Why did the relationship between Mary and Tom take such a huge knock when they were growing up in the same household, and why were Lyla and Fred able to become friends towards the end of high school when they all grew up under one roof (except for boarding school)? Was this an influencing factor?
As with any siblings, gender and age differences do influence the development of a relationship. With twins, we often forget that each child is still their own person, and we convince ourselves that parenting methods are suddenly different because a son and daughter were born on the same day.
Studies show us how difficult or challenging the early years can be but fail to note that the teenage years are equally important. Teens and tweens, whether twins or not, will naturally drift apart from each other (as is evident from my observations). Despite the fact that each child is still an individual, parents or guardians should perhaps remember that just because they are the same age chronologically speaking, they can differ in mental age and maturity.
They should in no way be compared to each other as we already know that male and female teenagers grow and develop at different rates.
How it turned out in the end
With a global adolescent population of more than 1.2 billion, it should be clear that we’re determining the future by nurturing and raising these teens. Transitioning from childhood to adolescence takes many shapes and forms.
I can confirm that these 4 healthy children all reached the intended milestones, both those set by their parents and by Mother Nature.

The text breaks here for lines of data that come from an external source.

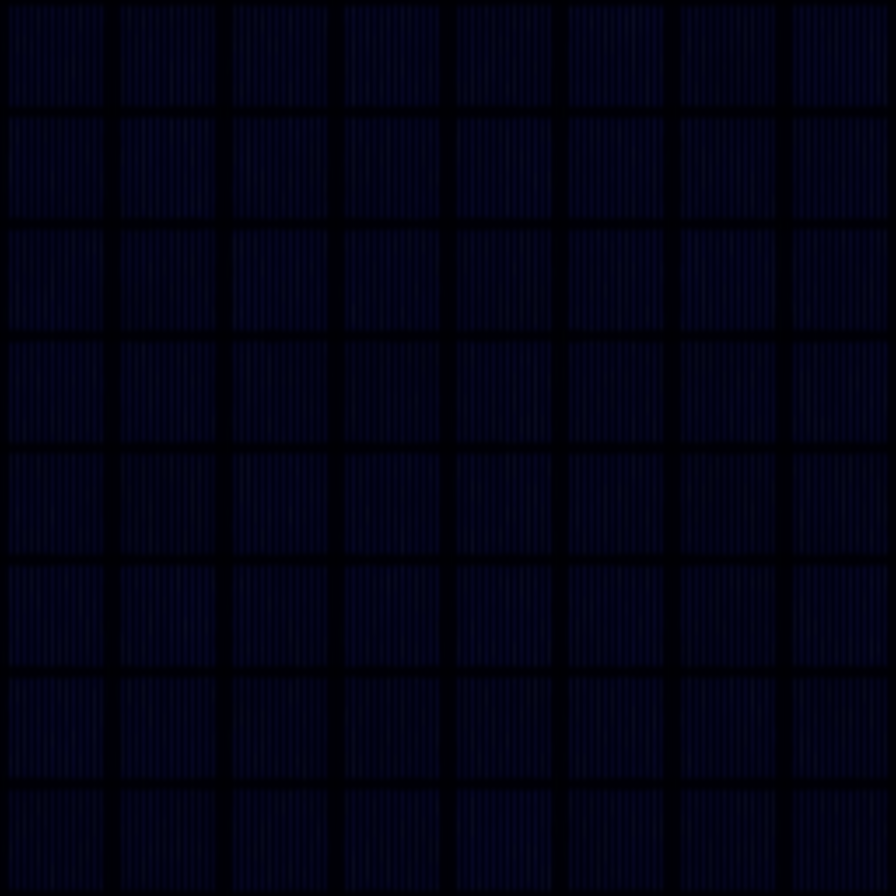
Reproduce this texture procedurally as a WebGL 1 fragment shader.

```glsl
precision highp float;

uniform vec2 u_resolution;

#define TILES 8.0
#define RIDGES_PER_TILE 16.0
#define SEAM_HALF_WIDTH vec2(0.075, 0.055)
#define SEAM_SOFTNESS vec2(0.035, 0.04)
#define SEAM_WOBBLE 0.016
#define RIDGE_WEAR 0.55
#define TILE_VARIATION 0.14
#define SEAM_COLOR vec3(0.0, 0.0, 0.022)
#define GROOVE_COLOR vec3(0.0, 0.004, 0.068)
#define RIDGE_COLOR vec3(0.018, 0.02, 0.122)
#define GREY_THREAD vec3(0.035, 0.045, 0.105)

float hash(vec2 p) {
  vec3 q = fract(vec3(p.xyx) * 0.1031);
  q += dot(q, q.yzx + 33.33);
  return fract((q.x + q.y) * q.z);
}

float noise(vec2 p) {
  vec2 cell = floor(p);
  vec2 f = fract(p);
  f = f * f * (3.0 - 2.0 * f);
  float low = mix(hash(cell), hash(cell + vec2(1.0, 0.0)), f.x);
  float high = mix(hash(cell + vec2(0.0, 1.0)), hash(cell + 1.0), f.x);
  return mix(low, high, f.y);
}

// Ribbed cloth: upright threads whose strength drifts along their length
vec3 ribbedCloth(vec2 grid, float pixel) {
  float thread = grid.x * RIDGES_PER_TILE;
  float id = floor(thread);
  float profile = 0.5 - 0.5 * cos(6.28318 * thread);
  float resolved = 1.0 - smoothstep(0.35, 0.7, pixel * RIDGES_PER_TILE);
  profile = mix(0.5, profile, resolved);

  float along = noise(vec2(id * 7.0 + 0.5, grid.y * 9.0));
  float perThread = hash(vec2(id, 41.0));
  float strength = 1.0 - RIDGE_WEAR * mix(along, perThread, 0.5);
  float grey = smoothstep(0.55, 0.9, noise(vec2(id * 3.0, grid.y * 5.0 + 70.0)));

  vec3 ridge = mix(RIDGE_COLOR, GREY_THREAD, 0.6 * grey);
  return mix(GROOVE_COLOR, ridge, profile * strength * 1.2);
}

// Coverage of the upright (x) and level (y) seams centred on tile borders
vec2 seamCoverage(vec2 grid, float pixel) {
  vec2 wobble = vec2(noise(grid.yx * vec2(7.0, 3.0)),
                     noise(grid * vec2(7.0, 3.0) + 50.0)) - 0.5;
  vec2 toBorder = 0.5 - abs(fract(grid) - 0.5);
  toBorder += wobble * SEAM_WOBBLE;
  vec2 soft = max(SEAM_SOFTNESS, vec2(pixel));
  return 1.0 - smoothstep(SEAM_HALF_WIDTH - soft, SEAM_HALF_WIDTH + soft, toBorder);
}

void main() {
  vec2 uv = gl_FragCoord.xy / u_resolution;
  vec2 grid = uv * TILES;
  float pixel = TILES / min(u_resolution.x, u_resolution.y);

  // Cloth with slight tone shifts between tiles and in broad patches
  vec3 color = ribbedCloth(grid, pixel);
  float tileTone = hash(floor(grid) + 17.0) - 0.5;
  float patchTone = noise(grid * 2.3 + 9.0) - 0.5;
  color *= 1.0 + TILE_VARIATION * (tileTone + patchTone);

  // Dark seams, deepest where they cross
  vec2 seams = seamCoverage(grid, pixel);
  float seam = 1.0 - (1.0 - seams.x) * (1.0 - seams.y);
  vec3 seamColor = SEAM_COLOR * (1.0 - 0.6 * seams.x * seams.y);
  color = mix(color, seamColor, 0.93 * seam);

  gl_FragColor = vec4(color, 1.0);
}
```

Although things don’t always go as planned, they had all grown up to be successful students by the time of my departure.
*The names have been changed to protect the children’s identity.